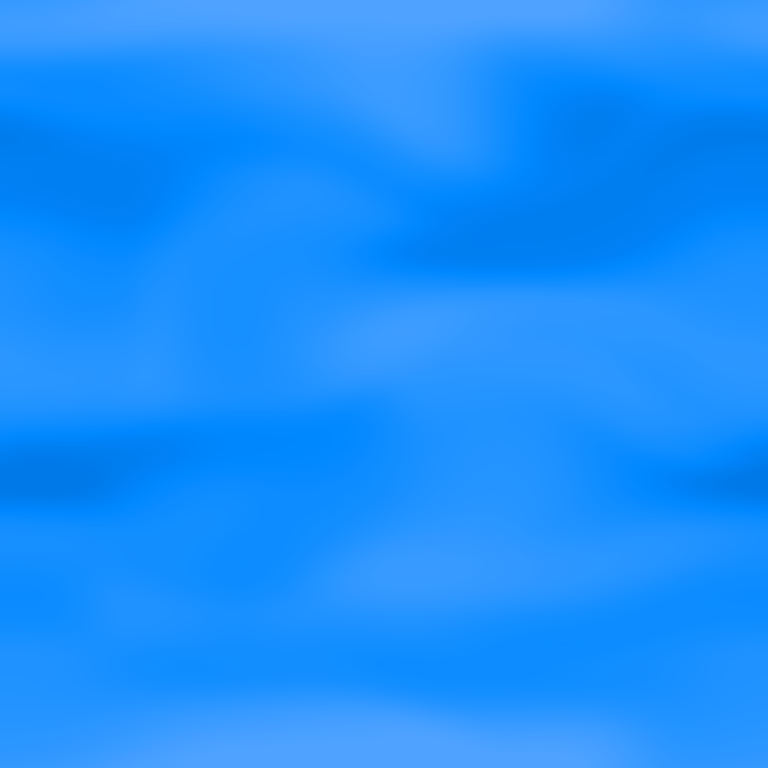
Reproduce this texture procedurally as a WebGL 2 fragment shader.

```glsl
#version 300 es
precision highp float;
// Soft blue haze drawn out sideways, with a few darker pools and creases.
// Wrapping value noise, stretched in x and bent by a second noise,
// drives a ramp from deep to pale blue.
uniform vec2 u_resolution;
out vec4 fragColor;

// Integer hash of a lattice cell, 0 to 1
float hash(ivec2 cell, int seed) {
    uint h = uint(cell.x) * 374761393u + uint(cell.y) * 668265263u + uint(seed) * 974711u;
    h = (h ^ (h >> 15)) * 2246822519u;
    h = (h ^ (h >> 13)) * 3266489917u;
    h ^= h >> 16;
    return float(h & 65535u) / 65535.0;
}

// Value noise that repeats over the unit square
float tileNoise(vec2 uv, vec2 cells, int seed) {
    vec2 p = uv * cells;
    vec2 base = floor(p);
    vec2 f = p - base;
    f = f * f * f * (f * (f * 6.0 - 15.0) + 10.0);
    ivec2 lo = ivec2(mod(base, cells));
    ivec2 hi = ivec2(mod(base + 1.0, cells));
    float bottom = mix(hash(lo, seed), hash(ivec2(hi.x, lo.y), seed), f.x);
    float top = mix(hash(ivec2(lo.x, hi.y), seed), hash(hi, seed), f.x);
    return mix(bottom, top, f.y);
}

// Pale above zero, darkening below it
vec3 blueRamp(float tone) {
    float pale = clamp(tone, 0.0, 0.31);
    float deep = clamp(-tone, 0.0, 0.10);
    return vec3(pale, 0.533 + 0.33 * pale - 0.6 * deep, 1.0 - 0.9 * deep);
}

void main() {
    vec2 uv = gl_FragCoord.xy / u_resolution;

    // Bend the bands so that they slant and taper
    vec2 bend = vec2(tileNoise(uv, vec2(2.0, 5.0), 11),
                     tileNoise(uv, vec2(3.0, 4.0), 23)) - 0.5;
    vec2 bent = uv + bend * vec2(0.30, 0.13);

    // Broad patches with a fainter, finer layer
    float broad = tileNoise(bent, vec2(3.0, 7.0), 5) - 0.5;
    float fine = tileNoise(bent + 0.37, vec2(5.0, 12.0), 42) - 0.5;
    float tone = 0.135 + 0.46 * broad + 0.15 * fine;

    fragColor = vec4(blueRamp(tone), 1.0);
}
```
* * * *
Action item
If a record contains a picture, leave the picture out and return everything else exactly.

Expected answer
Reproduce this texture procedurally as a WebGL 2 fragment shader.

```glsl
#version 300 es
precision highp float;
// Soft blue haze drawn out sideways, with a few darker pools and creases.
// Wrapping value noise, stretched in x and bent by a second noise,
// drives a ramp from deep to pale blue.
uniform vec2 u_resolution;
out vec4 fragColor;

// Integer hash of a lattice cell, 0 to 1
float hash(ivec2 cell, int seed) {
    uint h = uint(cell.x) * 374761393u + uint(cell.y) * 668265263u + uint(seed) * 974711u;
    h = (h ^ (h >> 15)) * 2246822519u;
    h = (h ^ (h >> 13)) * 3266489917u;
    h ^= h >> 16;
    return float(h & 65535u) / 65535.0;
}

// Value noise that repeats over the unit square
float tileNoise(vec2 uv, vec2 cells, int seed) {
    vec2 p = uv * cells;
    vec2 base = floor(p);
    vec2 f = p - base;
    f = f * f * f * (f * (f * 6.0 - 15.0) + 10.0);
    ivec2 lo = ivec2(mod(base, cells));
    ivec2 hi = ivec2(mod(base + 1.0, cells));
    float bottom = mix(hash(lo, seed), hash(ivec2(hi.x, lo.y), seed), f.x);
    float top = mix(hash(ivec2(lo.x, hi.y), seed), hash(hi, seed), f.x);
    return mix(bottom, top, f.y);
}

// Pale above zero, darkening below it
vec3 blueRamp(float tone) {
    float pale = clamp(tone, 0.0, 0.31);
    float deep = clamp(-tone, 0.0, 0.10);
    return vec3(pale, 0.533 + 0.33 * pale - 0.6 * deep, 1.0 - 0.9 * deep);
}

void main() {
    vec2 uv = gl_FragCoord.xy / u_resolution;

    // Bend the bands so that they slant and taper
    vec2 bend = vec2(tileNoise(uv, vec2(2.0, 5.0), 11),
                     tileNoise(uv, vec2(3.0, 4.0), 23)) - 0.5;
    vec2 bent = uv + bend * vec2(0.30, 0.13);

    // Broad patches with a fainter, finer layer
    float broad = tileNoise(bent, vec2(3.0, 7.0), 5) - 0.5;
    float fine = tileNoise(bent + 0.37, vec2(5.0, 12.0), 42) - 0.5;
    float tone = 0.135 + 0.46 * broad + 0.15 * fine;

    fragColor = vec4(blueRamp(tone), 1.0);
}
```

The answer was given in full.